Cebu Pacific’s GetGo also send emails for upcoming seat sales; these email alerts let their members plan their trips ahead of the sale.

Most airlines also allow you to earn loyalty miles / points every time you fly with them. Air Asia allows you to earn Big points, Cebu Pacific Air lets you earn GetGo Points, Philippine Airlines allows you to earn Mabuhay Miles & so on. Make sure to register in these platforms & earn miles / points every flight you take. Keep on earning miles / points with these airlines & you’ll get eventually get privileges such as free flights, exclusive seat sales, in-flight treats & lounge access.

Flew back to Manila for free last week; Used my GetGo points for my ticket

P – PLAN Dates

The last tip I can give to everyone is to plan the dates of your trip. You might ask me, how will one know the travel period of the upcoming sales of each airline? Easy. Given I’ve been booking tickets for years, I have already noticed some patterns on the travel dates offered in the seat sales.
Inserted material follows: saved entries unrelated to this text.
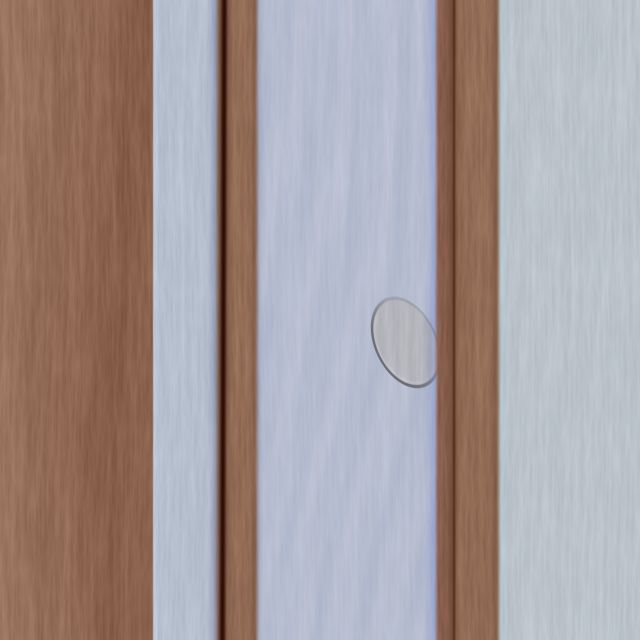
Give the GLSL for this texture, as a Shadertoy shader.

```glsl
vec2 hash2(vec2 p) {
    vec3 q = fract(p.xyx * vec3(0.1031, 0.1030, 0.0973));
    q += dot(q, q.yzx + 33.33);
    return fract((q.xx + q.yz) * q.zy);
}

// Distance to the nearest scattered cell centre
float cellular(vec2 p) {
    vec2 cell = floor(p), f = fract(p);
    float nearest = 2.0;
    for (int j = -1; j <= 1; j++)
        for (int i = -1; i <= 1; i++) {
            vec2 o = vec2(i, j);
            nearest = min(nearest, length(o + hash2(cell + o) - f));
        }
    return nearest;
}

// Fine vertical fibres, roughly -0.5 to 0.5
float fibres(vec2 p) {
    p.x += 0.003 * sin(p.y * 6.0 + p.x * 9.0);
    return 0.6 * cellular(p * vec2(130.0, 7.0))
         + 0.4 * cellular(p * vec2(260.0, 28.0) + 17.0) - 0.46;
}

// Broad wandering streaks, roughly -1 to 1
float streaks(vec2 p) {
    float s = sin(p.x * 58.0 + 1.6 * sin(p.y * 3.1 + p.x * 7.0));
    s += 0.6 * sin(p.x * 131.0 + 1.9 * sin(p.y * 4.3 + 2.0));
    s += 0.4 * sin(p.x * 247.0 + 2.2 * sin(p.y * 6.7 + p.x * 21.0));
    return s * 0.5;
}

float band(float x, float a, float b, float soft) {
    return smoothstep(a - soft, a + soft, x) - smoothstep(b - soft, b + soft, x);
}

float bump(float x, float centre, float width) {
    float d = (x - centre) / width;
    return exp(-d * d);
}

vec3 brownWood(vec2 p, float grain) {
    vec3 wood = mix(vec3(0.595, 0.445, 0.36), vec3(0.54, 0.38, 0.30),
                    smoothstep(0.03, 0.20, p.x + 0.03 * sin(p.y * 4.0)));
    // Narrow battens: a warm recessed side, then a paler face
    wood = mix(wood, vec3(0.575, 0.425, 0.335), step(0.3, p.x));
    wood = mix(wood, vec3(0.53, 0.365, 0.295), band(p.x, 0.67, 0.709, 0.002));
    float figure = streaks(p) * (p.x < 0.3 ? 0.024 : 0.010);
    return wood + figure + grain * vec3(0.11, 0.10, 0.09);
}

vec3 paleWood(vec2 p, float grain) {
    vec3 paint = mix(vec3(0.715, 0.75, 0.805), vec3(0.735, 0.765, 0.795), step(0.72, p.x));
    // Slanted figure on the wide middle board
    float middle = band(p.x, 0.40, 0.68, 0.02);
    vec2 q = vec2(p.x - 0.22 * p.y + 0.07 * p.y * p.y, p.y);
    float figure = sin(q.x * 85.0 + 1.5 * sin(p.y * 5.0 + p.x * 13.0))
                 + 0.6 * sin(q.x * 173.0 + 2.0 * sin(p.y * 7.0 + 1.0));
    paint += middle * figure * vec3(0.012, 0.010, 0.005);
    paint += middle * vec3(0.0, -0.008, 0.010);
    paint += streaks(p * vec2(1.3, 0.7)) * 0.007;
    return paint + grain * mix(0.075, 0.05, middle);
}

// Oval plug set in the middle board, with a rim strongest at lower left
vec3 addPlug(vec3 col, vec2 p, float grain, float px) {
    vec2 d = p - vec2(0.634, 0.465);
    float c = cos(0.44), s = sin(0.44);
    vec2 local = vec2(c * d.x + s * d.y, -s * d.x + c * d.y) / vec2(0.047, 0.073);
    float r = length(local);
    float edge = (r - 1.0) * 0.054;
    float fill = 1.0 - smoothstep(-px, px, edge);
    vec3 face = vec3(0.715, 0.715, 0.735) + grain * 0.07 + 0.012 * sin(p.x * 260.0 + 2.0 * p.y);
    col = mix(col, face, fill * 0.9);
    float side = smoothstep(-0.5, 0.8, dot(local / max(r, 0.01), vec2(-0.95, -0.3)));
    float rim = 1.0 - smoothstep(0.0008, 0.0016 + px, abs(edge));
    col = mix(col, vec3(0.39, 0.39, 0.42), rim * mix(0.25, 0.9, side));
    float glint = bump(edge, -0.0045, 0.002);
    return col + glint * side * 0.035;
}

void mainImage(out vec4 fragColor, in vec2 fragCoord) {
    vec2 p = fragCoord / iResolution.xy;
    float px = 1.0 / iResolution.y;
    float grain = fibres(p);

    // Painted boards, tinted along their edges
    vec3 pale = addPlug(paleWood(p, grain), p, grain, px);
    pale += bump(p.x, 0.243, 0.004) * 0.04;
    pale += bump(p.x, 0.784, 0.005) * vec3(-0.02, 0.02, 0.02);
    pale -= bump(p.x, 0.682, 0.014) * vec3(0.10, 0.09, 0.01);
    pale -= bump(p.x, 0.338, 0.009) * vec3(0.10, 0.09, 0.04);
    pale -= bump(p.x, 0.403, 0.006) * vec3(0.07, 0.06, 0.03);

    // Bare wood between the boards
    float bare = 1.0 - smoothstep(0.239 - px, 0.239 + px, p.x);
    bare += band(p.x, 0.340, 0.402, 0.003 + px);
    bare += band(p.x, 0.682, 0.779, 0.003 + px);
    vec3 col = mix(pale, brownWood(p, grain), bare);

    // Grooves and their soft shadows
    float gx = p.x - 0.003 * (p.y - 0.5);
    col = mix(col, vec3(0.36, 0.21, 0.15), 0.75 * bump(gx, 0.348, 0.009));
    col = mix(col, vec3(0.17, 0.05, 0.02), band(gx, 0.3455, 0.3525, 0.002 + px));
    col = mix(col, vec3(0.40, 0.25, 0.17), 0.55 * bump(p.x, 0.708, 0.007));
    col = mix(col, vec3(0.30, 0.16, 0.11), 0.8 * bump(p.x, 0.7095, 0.0022));
    col = mix(col, vec3(0.42, 0.28, 0.21), 0.45 * bump(p.x, 0.774, 0.005));
    col = mix(col, vec3(0.42, 0.28, 0.21), 0.35 * bump(p.x, 0.397, 0.004));

    fragColor = vec4(clamp(col, 0.0, 1.0), 1.0);
}
```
Cebu Pacific Air makes changes in their website a few minutes before 12 midnight. Make sure to check the website 11:58 pm – 11:59 pm before the usual holiday sale to have an idea on the offer fares as well as their respective travel period (before everyone knows about it by 12:01 am). Usually, the travel period of the low fares can range from 4 months from the current month up to 12 months.

Air Asia on the other hand announces the travel period 12 hours before the priority sale for BigShot members. They send out an email to all members to announce the travel dates for the upcoming sale.

Jetstar’s Friday Frenzy sale usually offers discounted fares for immediate travel (within the next 3 months) while their special sale offer low fares for travels 4-6 months from the day / month of booking.

Tip: If you want to travel on dates during long weekends, make sure to choose the dates 2 days before or after the holiday / long weekend for higher changes of securing a low fare seat.

So what are you waiting for? Head over to the different airline websites & subscribe to their mailing list, download the available mobile apps, join the different membership & loyalty programs, plan your next trips & wait for the next low fare sale. You might just get the most affordable ticket to your dream destination! ✈️

If you have any questions, feel free to comment below or send me an email to contact@thewkndtravel.com. You can also send me a message on Facebook, drop a comment on Instagram or send me a tweet on Twitter.